I have a feeling this album was approved for production based on the cover design alone, but it’s an amusing listen, too—in 1966, Happy Time Records (motto: “Hi-Fi for Small Fry”) released Kiddie Au Go-Go, an LP’s worth of “Nursery rhymes with the teen dance beat of today!”, boasting textbook greeting-card psych bubble lettering and a fabulous photo of a little girl in Mondrianesque mod-wear and a toddler boy dressed like his mom thought it’d be “darling” to send him out on Halloween as Quentin Crisp.
The U.S. Happy Time release, 1966
The UK Allegro Records version, also 1966
No damn clue whatsoever, International Award Series Records. This image comes from the Way Out Junk blog, which offers this commentary: “For kids in the sixties that wanted to be cool and parents who wanted to keep them tied to the children’s classics, here’s an album that probably didn’t make either group happy!”

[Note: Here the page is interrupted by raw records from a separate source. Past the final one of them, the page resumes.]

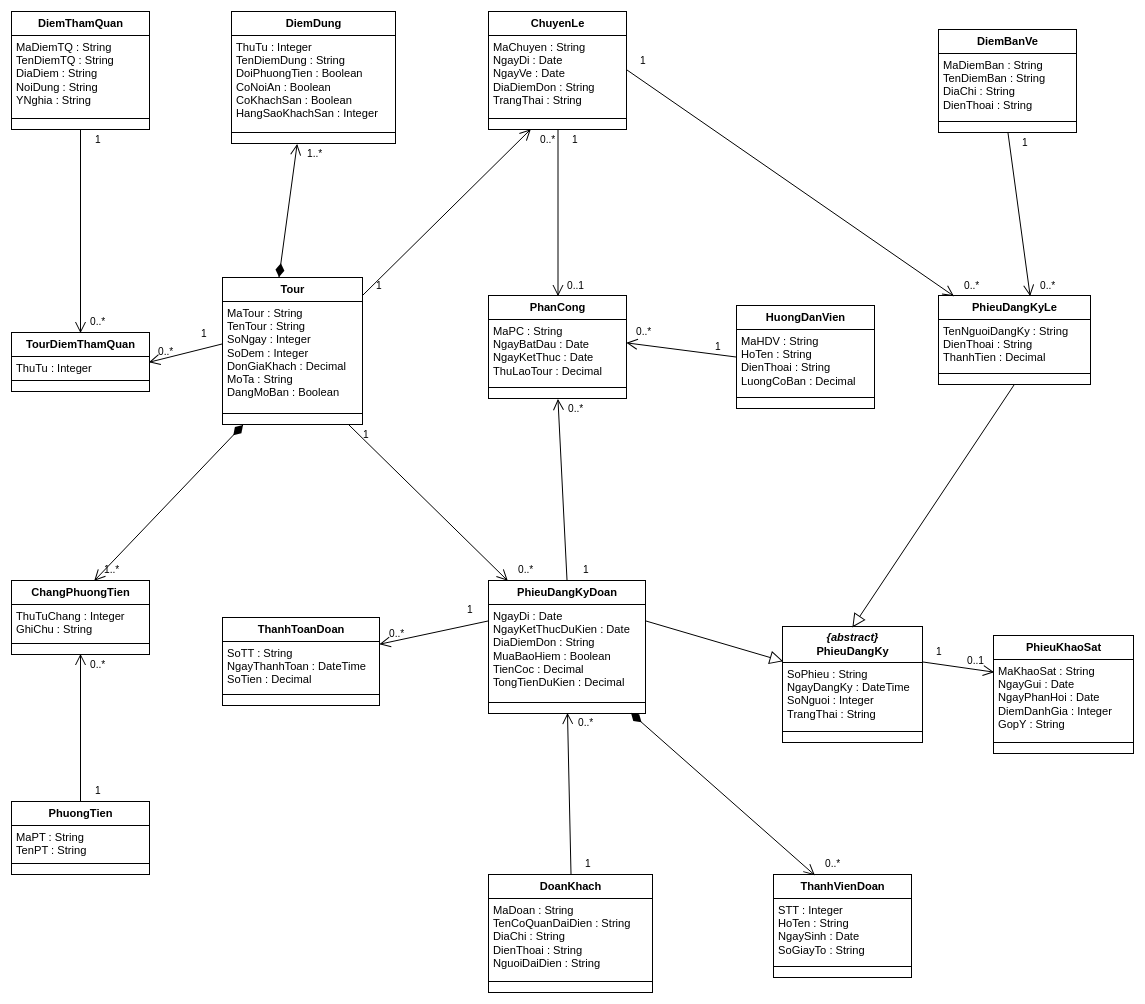
<!DOCTYPE html>
<html lang="vi">
<head>
<meta charset="utf-8">
<title>Tour class diagram</title>
<style>
:root { --ink: #000; --paper: #fff; }
* { box-sizing: border-box; margin: 0; padding: 0; }
body { background: var(--paper); }
.diagram {
  position: relative; width: 1145px; height: 1004px; overflow: hidden;
  background: var(--paper); color: var(--ink);
  font-family: "Liberation Sans", Arial, sans-serif;
}
.class {
  position: absolute; left: var(--x); top: var(--y); width: var(--w); height: var(--h);
  display: flex; flex-direction: column;
  border: 1px solid var(--ink); background: var(--paper);
}
.class h2 {
  flex: none; height: 24px; border-bottom: 1px solid var(--ink);
  display: flex; flex-direction: column; align-items: center; justify-content: center;
  font-size: 11.1px; line-height: 13.2px; font-weight: bold; white-space: nowrap;
}
.class.abstract h2 { height: 36px; }
.class ul {
  flex: 1; list-style: none; padding: 5px 0 0 4px;
  font-size: 11.15px; line-height: 13.2px; white-space: nowrap;
}
.class .operations { flex: none; height: 11px; border-top: 1px solid var(--ink); }
.relations { position: absolute; left: 0; top: 0; }
.relations .links { stroke: var(--ink); stroke-width: 1; fill: none; }
.relations .multiplicity { font-size: 10.2px; fill: var(--ink); }
.navigable { marker-end: url(#arrow); }
.composed { marker-start: url(#diamond); marker-end: url(#arrow); }
.inherits { marker-end: url(#triangle); }
</style>
</head>
<body>
<main class="diagram">

<section class="class" style="--x:11px;--y:11px;--w:139px;--h:119px">
  <h2>DiemThamQuan</h2>
  <ul><li>MaDiemTQ : String</li><li>TenDiemTQ : String</li><li>DiaDiem : String</li><li>NoiDung : String</li><li>YNghia : String</li></ul>
  <div class="operations"></div>
</section>

<section class="class" style="--x:231px;--y:11px;--w:165px;--h:133px">
  <h2>DiemDung</h2>
  <ul><li>ThuTu : Integer</li><li>TenDiemDung : String</li><li>DoiPhuongTien : Boolean</li><li>CoNoiAn : Boolean</li><li>CoKhachSan : Boolean</li><li>HangSaoKhachSan : Integer</li></ul>
  <div class="operations"></div>
</section>

<section class="class" style="--x:488px;--y:11px;--w:139px;--h:119px">
  <h2>ChuyenLe</h2>
  <ul><li>MaChuyen : String</li><li>NgayDi : Date</li><li>NgayVe : Date</li><li>DiaDiemDon : String</li><li>TrangThai : String</li></ul>
  <div class="operations"></div>
</section>

<section class="class" style="--x:938px;--y:29px;--w:139px;--h:104px">
  <h2>DiemBanVe</h2>
  <ul><li>MaDiemBan : String</li><li>TenDiemBan : String</li><li>DiaChi : String</li><li>DienThoai : String</li></ul>
  <div class="operations"></div>
</section>

<section class="class" style="--x:222px;--y:277px;--w:141px;--h:148px">
  <h2>Tour</h2>
  <ul><li>MaTour : String</li><li>TenTour : String</li><li>SoNgay : Integer</li><li>SoDem : Integer</li><li>DonGiaKhach : Decimal</li><li>MoTa : String</li><li>DangMoBan : Boolean</li></ul>
  <div class="operations"></div>
</section>

<section class="class" style="--x:11px;--y:332px;--w:139px;--h:60px">
  <h2>TourDiemThamQuan</h2>
  <ul><li>ThuTu : Integer</li></ul>
  <div class="operations"></div>
</section>

<section class="class" style="--x:488px;--y:295px;--w:139px;--h:104px">
  <h2>PhanCong</h2>
  <ul><li>MaPC : String</li><li>NgayBatDau : Date</li><li>NgayKetThuc : Date</li><li>ThuLaoTour : Decimal</li></ul>
  <div class="operations"></div>
</section>

<section class="class" style="--x:736px;--y:305px;--w:139px;--h:104px">
  <h2>HuongDanVien</h2>
  <ul><li>MaHDV : String</li><li>HoTen : String</li><li>DienThoai : String</li><li>LuongCoBan : Decimal</li></ul>
  <div class="operations"></div>
</section>

<section class="class" style="--x:938px;--y:295px;--w:153px;--h:90px">
  <h2>PhieuDangKyLe</h2>
  <ul><li>TenNguoiDangKy : String</li><li>DienThoai : String</li><li>ThanhTien : Decimal</li></ul>
  <div class="operations"></div>
</section>

<section class="class" style="--x:11px;--y:580px;--w:139px;--h:75px">
  <h2>ChangPhuongTien</h2>
  <ul><li>ThuTuChang : Integer</li><li>GhiChu : String</li></ul>
  <div class="operations"></div>
</section>

<section class="class" style="--x:222px;--y:617px;--w:158px;--h:89px">
  <h2>ThanhToanDoan</h2>
  <ul><li>SoTT : String</li><li>NgayThanhToan : DateTime</li><li>SoTien : Decimal</li></ul>
  <div class="operations"></div>
</section>

<section class="class" style="--x:488px;--y:580px;--w:158px;--h:134px">
  <h2>PhieuDangKyDoan</h2>
  <ul><li>NgayDi : Date</li><li>NgayKetThucDuKien : Date</li><li>DiaDiemDon : String</li><li>MuaBaoHiem : Boolean</li><li>TienCoc : Decimal</li><li>TongTienDuKien : Decimal</li></ul>
  <div class="operations"></div>
</section>

<section class="class abstract" style="--x:782px;--y:626px;--w:141px;--h:117px">
  <h2><em>{abstract}</em><span>PhieuDangKy</span></h2>
  <ul><li>SoPhieu : String</li><li>NgayDangKy : DateTime</li><li>SoNguoi : Integer</li><li>TrangThai : String</li></ul>
  <div class="operations"></div>
</section>

<section class="class" style="--x:993px;--y:635px;--w:141px;--h:119px">
  <h2>PhieuKhaoSat</h2>
  <ul><li>MaKhaoSat : String</li><li>NgayGui : Date</li><li>NgayPhanHoi : Date</li><li>DiemDanhGia : Integer</li><li>GopY : String</li></ul>
  <div class="operations"></div>
</section>

<section class="class" style="--x:11px;--y:801px;--w:139px;--h:74px">
  <h2>PhuongTien</h2>
  <ul><li>MaPT : String</li><li>TenPT : String</li></ul>
  <div class="operations"></div>
</section>

<section class="class" style="--x:488px;--y:874px;--w:165px;--h:119px">
  <h2>DoanKhach</h2>
  <ul><li>MaDoan : String</li><li>TenCoQuanDaiDien : String</li><li>DiaChi : String</li><li>DienThoai : String</li><li>NguoiDaiDien : String</li></ul>
  <div class="operations"></div>
</section>

<section class="class" style="--x:773px;--y:874px;--w:139px;--h:104px">
  <h2>ThanhVienDoan</h2>
  <ul><li>STT : Integer</li><li>HoTen : String</li><li>NgaySinh : Date</li><li>SoGiayTo : String</li></ul>
  <div class="operations"></div>
</section>

<svg class="relations" width="1145" height="1004" viewBox="0 0 1145 1004">
  <defs>
    <marker id="arrow" markerUnits="userSpaceOnUse" markerWidth="14" markerHeight="14" refX="11" refY="7" orient="auto">
      <path d="M1 2L11 7L1 12" fill="none" stroke="#000"/>
    </marker>
    <marker id="diamond" markerUnits="userSpaceOnUse" markerWidth="16" markerHeight="12" refX="1" refY="6" orient="auto">
      <polygon points="1,6 8,1.5 15,6 8,10.5" fill="#000"/>
    </marker>
    <marker id="triangle" markerUnits="userSpaceOnUse" markerWidth="16" markerHeight="16" refX="13" refY="8" orient="auto">
      <polygon points="1,2 13,8 1,14" fill="#fff" stroke="#000"/>
    </marker>
  </defs>
  <g class="links">
    <line class="navigable" x1="80.5" y1="130" x2="80.5" y2="332"/>
    <line class="composed" x1="279" y1="277" x2="297" y2="145"/>
    <line class="navigable" x1="363" y1="295" x2="530" y2="130"/>
    <line class="navigable" x1="558" y1="130" x2="558" y2="295"/>
    <line class="navigable" x1="627" y1="70" x2="953" y2="295.5"/>
    <line class="navigable" x1="1008" y1="133" x2="1030" y2="295"/>
    <line class="navigable" x1="222" y1="344" x2="150" y2="362"/>
    <line class="navigable" x1="736" y1="357" x2="627.5" y2="343"/>
    <line class="navigable" x1="567" y1="580" x2="558" y2="400"/>
    <line class="composed" x1="243" y1="425" x2="95" y2="580"/>
    <line class="navigable" x1="349" y1="425" x2="507" y2="580"/>
    <line class="inherits" x1="1014" y1="385" x2="853" y2="626.5"/>
    <line class="navigable" x1="80.5" y1="801" x2="80.5" y2="655"/>
    <line class="navigable" x1="488" y1="621" x2="380.5" y2="644"/>
    <line class="inherits" x1="646" y1="621" x2="782" y2="661"/>
    <line class="navigable" x1="923" y1="662" x2="993" y2="672"/>
    <line class="navigable" x1="571" y1="874" x2="567.5" y2="714"/>
    <line class="composed" x1="631" y1="713" x2="814" y2="874.5"/>
  </g>
  <g class="multiplicity">
    <text x="95" y="143">1</text>
    <text x="90" y="325">0..*</text>
    <text x="307" y="157">1..*</text>
    <text x="376" y="289">1</text>
    <text x="540" y="143">0..*</text>
    <text x="572" y="143">1</text>
    <text x="640" y="64">1</text>
    <text x="567" y="289">0..1</text>
    <text x="964" y="289">0..*</text>
    <text x="1040" y="289">0..*</text>
    <text x="1022" y="146">1</text>
    <text x="201" y="337">1</text>
    <text x="158" y="355">0..*</text>
    <text x="636" y="335">0..*</text>
    <text x="715" y="350">1</text>
    <text x="568" y="412">0..*</text>
    <text x="363" y="438">1</text>
    <text x="518" y="573">0..*</text>
    <text x="583" y="573">1</text>
    <text x="104" y="573">1..*</text>
    <text x="90" y="668">0..*</text>
    <text x="95" y="794">1</text>
    <text x="467" y="613">1</text>
    <text x="389" y="637">0..*</text>
    <text x="578" y="726">0..*</text>
    <text x="585" y="867">1</text>
    <text x="936" y="655">1</text>
    <text x="967" y="664">0..1</text>
    <text x="825" y="867">0..*</text>
  </g>
</svg>
</main>
</body>
</html>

”33 1/3 RPM UNBREAKABLE.” This is my own copy, so we won’t be testing that claim.
As advertised, the album features nursery rhymes (some of them more like children’s folk songs, but that’s probably a petty quibble) set to music associated with the Frug, the Jerk, the Watusi, the Monkey… which is to say that they all sound pretty much like teenage garage bands playing “Twist and Shout” to me. Notably, Happy Time was a subsidiary of Pickwick Records, which really good weirdos will recognize as the label that gave Lou Reed a day job as a session guitarist and songwriter before the Velvet Underground made him notorious. The 1966 release date makes it entirely possible that this was in production during Reed’s two-year tenure at the label, but oh, dear reader, I hunted high and low for any evidence—even the merest suggestion—that Reed might have played on this album, but a lengthy rabbit-hole dive that ate up too much of a nice afternoon turned up zilch. The LP label itself names the band as “The Mod Moppets,” but no session information is forthcoming anywhere, and Discogs lists this as the only release by the anonymous “band.”
Someone really ought to steal that band name.
Previously on Dangerous Minds:
Astonishing found footage of kids dancing to the Velvet Underground in 1956!
Lovecraft For Kids: The Adventures of Lil’ Cthulhu
When Devo met Disney: Kids singing about sexual frustration, what could possibly go wrong?